§ WORKING DATA:
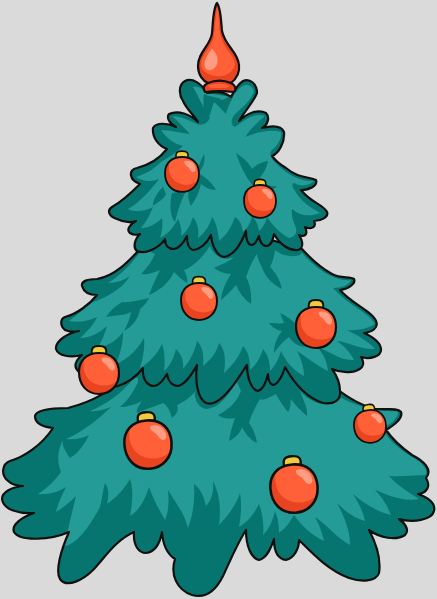
<!DOCTYPE html>
<html lang="en">
<head>
<meta charset="utf-8">
<title>Christmas tree</title>
<style>
:root{--ground:#dadada;--needle:#249b96;--needle-shade:#06756f;--ink:#10100f;--red:#ff6038;--red-shade:#e94420;--shine:#ff9d82;--cap:#f0cb3c}
html,body{margin:0;height:100%;overflow:hidden;background:var(--ground)}
svg{display:block;width:437px;height:599px}
.shade{fill:var(--needle-shade)}
.light{fill:var(--needle)}
.outline{fill:none;stroke:var(--ink);stroke-width:2.2;stroke-linejoin:round;stroke-linecap:round}
.red{fill:var(--red)}
.red-shade{fill:var(--red-shade)}
.shine{fill:var(--shine)}
.cap{fill:var(--cap);stroke:var(--ink);stroke-width:2}
</style>
</head>
<body>
<svg viewBox="0 0 437 599" role="img" aria-label="Decorated Christmas tree with red baubles">
<defs>
<path id="tier-bottom" d="M138 368C112 391 92 402 68 408C52 408 36 410 35 416C35 424 43 427 53 428C42 445 24 457 10 461C2 464 1 474 7 480C12 485 18 486 23 486C12 487 2 492 2 499C3 510 20 514 34 513C22 517 11 525 14 532C20 542 51 540 69 532C61 550 55 571 60 579C67 589 84 579 93 570C106 556 116 540 134 532C133 546 139 553 146 553C155 552 160 543 162 532C163 546 167 554 175 559C170 575 177 590 192 595C206 599 216 590 223 576C231 559 237 544 246 530C246 546 251 558 259 560C267 558 271 548 274 539C274 551 278 559 286 560C294 558 299 549 299 540C313 554 328 570 349 578C361 582 376 582 379 573C381 560 377 545 369 530C380 538 396 541 405 535C409 531 407 525 399 519C413 523 432 520 434 511C436 503 429 498 418 494C427 493 431 486 426 478C433 470 424 461 412 455C402 448 393 440 386 430C396 424 403 417 401 412C397 407 385 410 375 409C356 404 342 393 330 384L240 340Z"/>
<path id="tier-middle" d="M140 249C129 261 115 276 97 279C88 279 81 281 82 286C84 293 91 295 97 295C90 304 77 314 65 317C60 319 60 326 65 330C69 332 74 332 79 331C68 333 55 341 56 349C58 356 71 358 82 355C75 361 73 367 79 372C88 386 102 390 118 386C130 382 137 376 143 368C142 380 148 386 154 386C160 385 163 380 167 374C168 381 172 386 178 386C186 384 192 374 197 365C195 380 197 398 206 403C218 407 231 389 239 377C242 373 244 369 247 365C247 379 252 390 258 391C264 389 266 381 268 374C268 380 270 385 274 385C280 382 283 374 285 367C294 383 307 398 323 403C334 405 341 400 340 391C340 383 337 376 332 369C343 374 357 373 362 367C364 364 363 360 361 357C370 360 381 356 381 350C381 343 373 337 364 333C372 332 379 328 376 321C373 312 352 304 340 290C349 289 356 283 354 279C350 276 341 279 332 274C321 268 311 259 302 249L220 225Z"/>
<path id="tier-top" d="M207 93C202 84 192 77 185 81C178 85 179 95 183 101C187 110 194 115 198 122C190 114 178 110 169 114C166 118 170 124 176 127C168 123 156 122 153 128C152 138 159 146 167 149C160 158 149 165 137 168C128 170 129 180 140 184C132 192 123 201 112 207C106 211 110 217 117 219C123 222 130 223 136 221C130 224 126 230 130 233C133 235 137 235 140 234C134 240 133 248 137 251C146 255 160 247 165 239C165 246 169 249 174 249C180 248 184 242 187 236C187 245 189 249 193 250C201 249 207 243 211 235C212 246 217 256 224 257C234 255 240 246 246 231C246 239 248 245 252 245C256 244 257 240 259 236C260 243 263 246 267 246C272 245 273 239 274 234C279 243 288 251 298 250C304 248 303 241 299 235C306 238 308 233 305 227C311 230 317 227 314 221C321 221 329 217 327 212C323 204 311 203 301 190C309 190 318 186 316 180C308 176 299 179 286 168C279 164 275 160 272 156C279 153 285 142 284 132C281 125 270 126 262 128C268 125 270 117 266 113C258 109 247 113 239 121C244 112 253 103 257 93C257 84 250 78 243 81C237 85 234 91 231 97C225 92 217 91 207 93Z"/>
<clipPath id="clip-bottom"><use href="#tier-bottom"/></clipPath>
<clipPath id="clip-middle"><use href="#tier-middle"/></clipPath>
<clipPath id="clip-top"><use href="#tier-top"/></clipPath>
<clipPath id="clip-ball"><path d="M0-20C13-20 20-12 20 0C20 13 11 21 0 21C-12 21-20 12-20-1C-20-13-12-20 0-20Z"/></clipPath>
<g id="bauble">
<path class="cap" d="M-7-19C-8-25-6-27 0-27C6-27 8-25 7-19Z"/>
<g clip-path="url(#clip-ball)">
<rect class="red-shade" x="-22" y="-22" width="44" height="45"/>
<path class="red" d="M-17-25H24V2C17 11 9 14 0 12C-11 10-17 0-15-12Z"/>
<path class="shine" d="M3-15C10-17 16-12 16-5C15-1 11-2 9-6C8-9 1-11 3-15Z"/>
</g>
<path class="outline" d="M0-20C13-20 20-12 20 0C20 13 11 21 0 21C-12 21-20 12-20-1C-20-13-12-20 0-20Z"/>
</g>
</defs>

<rect width="437" height="599" fill="var(--ground)"/>

<g id="bottom-branches">
<use href="#tier-bottom" class="shade"/>
<g clip-path="url(#clip-bottom)">
<path class="light" d="M134 378C122 393 107 404 90 411C98 412 105 409 111 407C98 420 82 432 66 439C76 440 83 438 89 435C83 447 77 454 70 458C64 449 62 445 63 440C57 451 57 462 61 472C54 482 47 488 38 494C49 495 58 492 66 487C61 497 58 504 56 512C64 507 70 502 76 496C72 513 67 531 65 546C79 543 92 522 100 507C102 499 103 490 105 483C109 488 109 496 107 504C117 497 124 489 130 479C134 490 132 505 130 516C139 511 146 498 149 487C153 498 158 508 165 520C169 511 169 500 168 490C175 502 184 512 188 528C193 515 195 500 194 484C201 489 204 497 206 506C212 500 214 490 213 481C220 495 221 509 219 525C228 516 236 505 240 493C242 504 241 516 239 527C249 521 255 512 259 504C263 515 264 526 263 535C270 528 273 519 275 511C278 518 279 525 279 533C286 528 290 522 294 515C301 525 311 535 324 541C322 532 319 524 315 517C326 524 337 538 350 545C350 530 344 516 337 503C345 511 354 518 365 521C363 511 358 502 353 494C364 503 377 512 391 515C387 505 382 497 375 490C388 495 403 502 419 499C408 492 397 485 389 476C401 477 414 475 426 475C428 468 421 462 412 457C396 447 387 438 382 428C392 424 399 417 398 411C379 413 355 406 340 397L310 360Z"/>
<path class="shade" d="M138 366L199 368L246 365L286 365L340 385L342 397C337 404 323 407 313 401C307 398 303 395 300 390C302 399 308 406 307 416C300 410 295 405 291 399C290 404 291 408 288 412C283 406 279 400 276 394C270 397 264 401 260 399C255 407 251 416 249 423C253 428 256 436 257 443C249 439 245 433 242 427C240 434 235 438 229 441C230 432 233 425 235 418C229 419 223 419 218 415C226 411 236 404 241 391L237 382C228 395 220 408 206 409C199 408 194 400 195 392C188 399 182 403 177 405C179 410 177 414 172 418C170 411 168 406 163 403C154 407 145 409 137 413C136 410 139 405 142 401C134 405 126 407 120 407C128 400 134 391 138 382Z"/>
<path class="light" d="M114 461C122 456 128 452 132 447L137 456C129 463 119 465 108 465Z"/>
</g>
<use href="#tier-bottom" class="outline"/>
</g>

<g id="middle-branches">
<use href="#tier-middle" class="shade"/>
<g clip-path="url(#clip-middle)">
<path class="light" d="M145 245C134 262 121 275 108 283C117 283 124 280 130 276C123 288 108 297 91 303C84 309 77 315 69 321C79 323 88 321 97 317C94 324 87 332 80 338C91 338 100 332 107 326C105 333 102 341 98 347C108 347 117 340 123 332C123 344 120 354 116 364C127 360 138 349 144 338C145 347 143 359 140 368C150 362 157 354 162 344C165 352 165 362 164 371C171 365 174 357 176 349C182 355 184 362 183 369C191 360 195 350 197 341C203 347 204 356 203 366C212 359 217 351 219 343C225 349 226 360 224 373C234 364 240 355 243 346C249 352 250 361 250 370C257 364 261 356 263 349C269 356 270 364 270 371C277 364 279 357 281 351C286 362 294 371 304 376C304 367 301 359 297 351C307 357 317 366 328 371C327 361 323 353 317 347C328 350 340 361 354 360C350 352 344 346 337 341C349 342 361 350 375 349C368 341 357 335 347 330C357 331 367 329 375 324C368 312 349 306 333 288C342 288 349 285 351 280C336 282 317 270 303 254L290 238Z"/>
<path class="shade" d="M138 246L165 236L211 235L246 231L275 234L305 248L300 255C291 258 281 255 275 250C274 258 272 263 270 267C276 273 280 280 282 289C274 285 268 280 264 272C260 263 258 260 257 254C251 262 249 270 246 277C250 284 252 293 251 304C244 299 239 292 236 285C231 291 226 296 221 300C222 290 226 282 231 274C225 274 218 271 214 268C222 264 229 262 234 257C220 263 212 252 210 246C202 258 193 267 184 270C186 274 188 279 187 283C182 280 178 276 174 272C169 283 159 291 149 295C152 287 156 278 160 270C153 273 147 275 141 274C147 268 152 261 155 254Z"/>
<path class="shade" d="M149 298C139 300 130 303 122 302C115 306 110 311 106 317C115 315 124 316 131 312C130 319 127 325 124 331C133 326 139 318 140 309C144 306 147 302 149 298ZM280 313C287 316 290 319 295 323C296 328 298 332 302 336L308 346C302 348 294 345 289 337C282 342 278 348 274 353C274 344 277 337 282 331C276 330 272 327 269 323C275 323 280 324 284 323Z"/>
</g>
<use href="#tier-middle" class="outline"/>
</g>

<g id="top-branches">
<use href="#tier-top" class="shade"/>
<g clip-path="url(#clip-top)">
<path class="light" d="M207 93C202 88 198 86 193 87C198 95 202 106 210 118C207 124 202 126 197 124C188 120 180 116 172 116C178 121 184 128 190 134C180 133 171 130 161 130C167 139 175 144 183 146C175 153 168 158 161 162C153 170 145 174 136 177C144 182 151 182 159 179C151 190 140 202 128 209C137 213 145 211 153 207C150 215 146 222 141 228C149 228 156 224 162 218C163 226 162 232 160 238C169 234 174 226 178 219C181 225 182 231 181 236C188 231 191 223 193 217C198 223 199 230 198 238C206 232 210 224 212 217C217 224 218 232 219 241C228 234 232 225 235 217C241 221 242 226 243 232C249 227 251 221 252 216C257 221 258 226 259 231C264 227 266 221 267 217C272 224 279 233 289 238C295 237 297 233 296 228C293 221 291 216 292 209C300 216 309 217 320 213C312 208 302 203 295 191C291 186 292 181 296 184C303 187 310 185 314 181C300 182 286 174 276 163C270 158 269 153 272 150C278 145 282 138 281 132C270 129 258 132 245 137C251 128 259 121 265 116C254 112 244 121 235 127C230 125 231 119 235 114C243 107 252 99 254 91C252 85 246 83 241 87C237 91 234 94 231 97Z"/>
<path class="shade" d="M204 94C211 98 217 96 222 100C227 98 231 96 235 92L232 99C229 105 227 109 226 114C221 109 218 105 214 102C211 110 210 116 207 121C203 111 203 104 204 94ZM204 154C206 163 202 169 198 173C205 177 212 182 216 190C210 190 205 187 201 184C199 192 196 199 191 206C187 198 188 191 190 185C184 193 179 205 175 222C169 215 170 202 172 193L190 190C195 177 198 166 204 154ZM236 153C244 158 249 163 252 169C257 164 262 162 268 161C267 168 263 174 259 179C263 184 271 187 277 186C272 192 265 194 258 191C249 183 241 169 236 153ZM163 187C157 193 153 199 153 206C158 202 164 199 166 194Z"/>
</g>
<use href="#tier-top" class="outline"/>
</g>

<g id="finial">
<path class="red-shade" d="M217 3C213 8 213 23 212 33C211 45 198 52 198 66C198 75 203 81 208 83C203 85 203 89 205 92C214 91 225 91 234 92C237 89 235 85 231 83C236 79 240 73 239 65C238 52 225 46 222 31C221 21 221 8 217 3Z"/>
<path class="red" d="M217 6C220 17 218 28 221 37C224 49 234 55 235 64C233 73 225 77 216 76C207 75 201 70 201 64C202 53 213 47 214 35ZM207 86C214 83 225 83 230 86L226 88H211Z"/>
<path class="shine" d="M212 49C216 53 219 58 217 64C215 70 207 73 205 67C203 61 208 54 212 49Z"/>
<path class="outline" d="M217 3C213 8 213 23 212 33C211 45 198 52 198 66C198 75 203 81 208 83C203 85 203 89 205 92C214 91 225 91 234 92C237 89 235 85 231 83C236 79 240 73 239 65C238 52 225 46 222 31C221 21 221 8 217 3ZM208 83C215 80 224 80 231 83"/>
</g>

<g id="baubles">
<use href="#bauble" transform="translate(182 174) scale(.85)"/>
<use href="#bauble" transform="translate(260 201) scale(.8)"/>
<use href="#bauble" transform="translate(199 301) scale(.9)"/>
<use href="#bauble" transform="translate(316 327)"/>
<use href="#bauble" transform="translate(99 373)"/>
<use href="#bauble" transform="translate(148 444) rotate(-4) scale(1.18)"/>
<use href="#bauble" transform="translate(370 426) rotate(-4) scale(.8)"/>
<use href="#bauble" transform="translate(294 488) rotate(-4) scale(1.18)"/>
</g>
</svg>
</body>
</html>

§ EXERCISE PROMPT:
Your reply must be a single number: the count of lines in the listing that hold "ground".

§ ANSWER TO THIS PROBLEM:
3